Ector County’s state district courts returned to live, in-person court proceedings this week after being forced to operate virtually for nearly one year due to COVID-19 and judges, attorneys and even bailiffs couldn’t be happier.
Jury selections for several cases were held last Friday so that trials could begin immediately, 244th District Judge James Rush said on Tuesday.
“It’s so good to be back in court again,” Rush said. “I’m so proud of our community for showing up for jury duty — we had a lot of juror’s turn out. We’re already in the middle of a case.”
Due to the COVID-imposed closedown, criminal trials had to be postponed, so there’s a long backlog of cases pending, Rush said.
“We were able to have hearings on Zoom, but not any criminal trials,” Rush said. “The U.S. Constitution guarantees that everyone has a right to a public trial. We couldn’t do that on Zoom.”
“You need to have a jury present, along with witnesses.”
Odessa attorney Bobby Bland agrees. Even though hearings continued to be held via Zoom during the pandemic, that to had its challenges and limitations.
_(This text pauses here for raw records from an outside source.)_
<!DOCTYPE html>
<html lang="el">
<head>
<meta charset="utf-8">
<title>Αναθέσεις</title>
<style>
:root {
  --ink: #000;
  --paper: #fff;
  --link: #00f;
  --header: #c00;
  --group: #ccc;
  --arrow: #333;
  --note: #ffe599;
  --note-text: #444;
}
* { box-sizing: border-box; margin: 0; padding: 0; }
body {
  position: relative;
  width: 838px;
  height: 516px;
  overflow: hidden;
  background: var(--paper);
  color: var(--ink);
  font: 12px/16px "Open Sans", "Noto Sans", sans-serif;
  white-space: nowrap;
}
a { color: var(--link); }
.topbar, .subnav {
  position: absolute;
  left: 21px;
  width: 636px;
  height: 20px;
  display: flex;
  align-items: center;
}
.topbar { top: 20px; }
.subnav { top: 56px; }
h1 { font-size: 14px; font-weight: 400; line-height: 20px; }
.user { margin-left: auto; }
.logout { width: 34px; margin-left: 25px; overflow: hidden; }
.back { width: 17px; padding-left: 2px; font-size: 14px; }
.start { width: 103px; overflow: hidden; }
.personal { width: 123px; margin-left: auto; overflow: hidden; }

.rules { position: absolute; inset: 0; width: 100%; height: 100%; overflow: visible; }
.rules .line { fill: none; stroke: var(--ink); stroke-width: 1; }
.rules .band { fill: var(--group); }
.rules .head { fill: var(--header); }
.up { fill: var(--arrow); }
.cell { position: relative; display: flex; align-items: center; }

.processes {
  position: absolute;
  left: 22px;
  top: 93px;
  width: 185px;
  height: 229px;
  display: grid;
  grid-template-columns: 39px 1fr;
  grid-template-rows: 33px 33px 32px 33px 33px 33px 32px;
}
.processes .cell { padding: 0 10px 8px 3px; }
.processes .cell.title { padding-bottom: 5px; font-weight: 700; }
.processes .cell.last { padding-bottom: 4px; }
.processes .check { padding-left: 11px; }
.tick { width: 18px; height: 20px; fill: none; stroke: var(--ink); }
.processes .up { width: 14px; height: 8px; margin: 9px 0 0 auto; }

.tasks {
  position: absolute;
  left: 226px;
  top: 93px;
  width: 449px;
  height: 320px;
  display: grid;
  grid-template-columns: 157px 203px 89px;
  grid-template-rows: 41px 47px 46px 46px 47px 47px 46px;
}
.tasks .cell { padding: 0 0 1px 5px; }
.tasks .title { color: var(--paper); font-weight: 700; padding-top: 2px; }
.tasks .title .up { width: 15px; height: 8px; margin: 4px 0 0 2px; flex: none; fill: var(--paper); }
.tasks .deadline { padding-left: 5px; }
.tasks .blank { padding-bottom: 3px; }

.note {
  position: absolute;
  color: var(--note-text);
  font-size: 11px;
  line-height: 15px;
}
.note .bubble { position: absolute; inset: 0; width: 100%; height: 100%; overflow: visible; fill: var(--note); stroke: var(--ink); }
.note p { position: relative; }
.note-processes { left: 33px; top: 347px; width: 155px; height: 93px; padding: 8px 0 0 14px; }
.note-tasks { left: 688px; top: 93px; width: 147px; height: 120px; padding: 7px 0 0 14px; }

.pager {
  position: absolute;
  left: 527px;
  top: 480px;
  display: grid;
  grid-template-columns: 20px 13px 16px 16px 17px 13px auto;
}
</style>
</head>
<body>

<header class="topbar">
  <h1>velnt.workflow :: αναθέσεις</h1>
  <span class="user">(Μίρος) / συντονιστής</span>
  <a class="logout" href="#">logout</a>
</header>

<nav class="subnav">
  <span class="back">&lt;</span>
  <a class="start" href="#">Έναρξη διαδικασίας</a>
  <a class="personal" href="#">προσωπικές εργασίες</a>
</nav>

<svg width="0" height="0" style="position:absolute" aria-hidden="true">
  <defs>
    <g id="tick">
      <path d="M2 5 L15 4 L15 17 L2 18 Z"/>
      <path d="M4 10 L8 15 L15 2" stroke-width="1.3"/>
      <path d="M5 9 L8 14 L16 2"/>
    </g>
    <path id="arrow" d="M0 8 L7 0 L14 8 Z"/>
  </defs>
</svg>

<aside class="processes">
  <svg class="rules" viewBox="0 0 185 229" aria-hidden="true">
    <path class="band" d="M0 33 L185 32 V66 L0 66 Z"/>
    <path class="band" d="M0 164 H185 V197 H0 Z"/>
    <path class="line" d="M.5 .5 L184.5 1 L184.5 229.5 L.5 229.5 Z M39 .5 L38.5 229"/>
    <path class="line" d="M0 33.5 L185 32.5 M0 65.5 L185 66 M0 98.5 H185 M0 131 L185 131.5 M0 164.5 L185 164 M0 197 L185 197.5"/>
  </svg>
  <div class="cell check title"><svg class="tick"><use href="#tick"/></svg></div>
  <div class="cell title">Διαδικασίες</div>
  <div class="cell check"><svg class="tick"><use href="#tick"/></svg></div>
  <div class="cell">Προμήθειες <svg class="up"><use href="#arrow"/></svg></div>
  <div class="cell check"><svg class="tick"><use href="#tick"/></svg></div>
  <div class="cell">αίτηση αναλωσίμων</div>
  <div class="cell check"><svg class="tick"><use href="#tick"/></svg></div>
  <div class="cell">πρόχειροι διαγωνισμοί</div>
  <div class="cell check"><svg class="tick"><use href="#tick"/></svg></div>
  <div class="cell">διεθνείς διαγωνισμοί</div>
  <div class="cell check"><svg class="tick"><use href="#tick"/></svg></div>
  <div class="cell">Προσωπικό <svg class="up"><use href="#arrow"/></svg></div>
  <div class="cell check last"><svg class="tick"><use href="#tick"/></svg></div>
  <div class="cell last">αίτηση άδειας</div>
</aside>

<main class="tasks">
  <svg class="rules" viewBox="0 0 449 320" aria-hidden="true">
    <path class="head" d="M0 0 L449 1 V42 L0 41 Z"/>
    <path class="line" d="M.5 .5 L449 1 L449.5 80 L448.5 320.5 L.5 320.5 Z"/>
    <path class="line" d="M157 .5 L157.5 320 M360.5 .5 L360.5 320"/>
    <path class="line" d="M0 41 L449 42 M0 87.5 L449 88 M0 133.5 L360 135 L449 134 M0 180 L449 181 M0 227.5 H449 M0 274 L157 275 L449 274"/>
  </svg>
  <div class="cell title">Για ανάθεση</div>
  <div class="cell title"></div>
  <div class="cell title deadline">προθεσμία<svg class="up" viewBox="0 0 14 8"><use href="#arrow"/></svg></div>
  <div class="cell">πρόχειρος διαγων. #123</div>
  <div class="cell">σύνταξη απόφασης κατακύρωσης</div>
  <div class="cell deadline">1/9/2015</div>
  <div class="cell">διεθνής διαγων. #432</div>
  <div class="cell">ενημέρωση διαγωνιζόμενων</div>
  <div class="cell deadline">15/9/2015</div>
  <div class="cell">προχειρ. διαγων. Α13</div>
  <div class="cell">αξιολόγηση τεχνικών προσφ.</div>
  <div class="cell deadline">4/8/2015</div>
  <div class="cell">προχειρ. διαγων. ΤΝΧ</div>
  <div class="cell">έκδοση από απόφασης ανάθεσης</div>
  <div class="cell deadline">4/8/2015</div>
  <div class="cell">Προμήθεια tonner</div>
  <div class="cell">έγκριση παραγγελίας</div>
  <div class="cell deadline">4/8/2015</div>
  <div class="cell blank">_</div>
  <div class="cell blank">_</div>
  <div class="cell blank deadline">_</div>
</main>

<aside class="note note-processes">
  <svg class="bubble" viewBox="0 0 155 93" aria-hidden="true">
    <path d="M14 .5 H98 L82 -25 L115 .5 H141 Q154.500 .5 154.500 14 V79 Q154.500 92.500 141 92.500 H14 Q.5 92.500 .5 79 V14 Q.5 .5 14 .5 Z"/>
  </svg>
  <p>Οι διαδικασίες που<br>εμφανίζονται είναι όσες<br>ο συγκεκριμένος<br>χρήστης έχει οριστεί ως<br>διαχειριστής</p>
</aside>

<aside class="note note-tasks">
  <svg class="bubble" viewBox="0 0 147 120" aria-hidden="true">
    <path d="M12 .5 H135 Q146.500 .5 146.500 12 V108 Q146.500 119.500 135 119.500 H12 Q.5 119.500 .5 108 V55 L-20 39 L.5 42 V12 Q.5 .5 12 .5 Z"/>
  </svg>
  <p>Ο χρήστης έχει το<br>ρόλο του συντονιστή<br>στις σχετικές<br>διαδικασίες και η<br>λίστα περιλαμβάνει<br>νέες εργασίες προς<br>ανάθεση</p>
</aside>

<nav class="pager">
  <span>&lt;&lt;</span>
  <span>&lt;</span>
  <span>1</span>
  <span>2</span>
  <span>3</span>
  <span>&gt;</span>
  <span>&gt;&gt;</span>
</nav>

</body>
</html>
“You lose something when you have a hearing on Zoom online …,” said Bland. “You can’t interact the same way as you would if you were together in one room.”
The transition to Zoom took some patience on everyone’s part, said Bland, who recently retired as Ector County’s District Attorney.
“Just trying to figure out how to share screens to show documents would slow things down,” he said. “It changed how everything flowed.”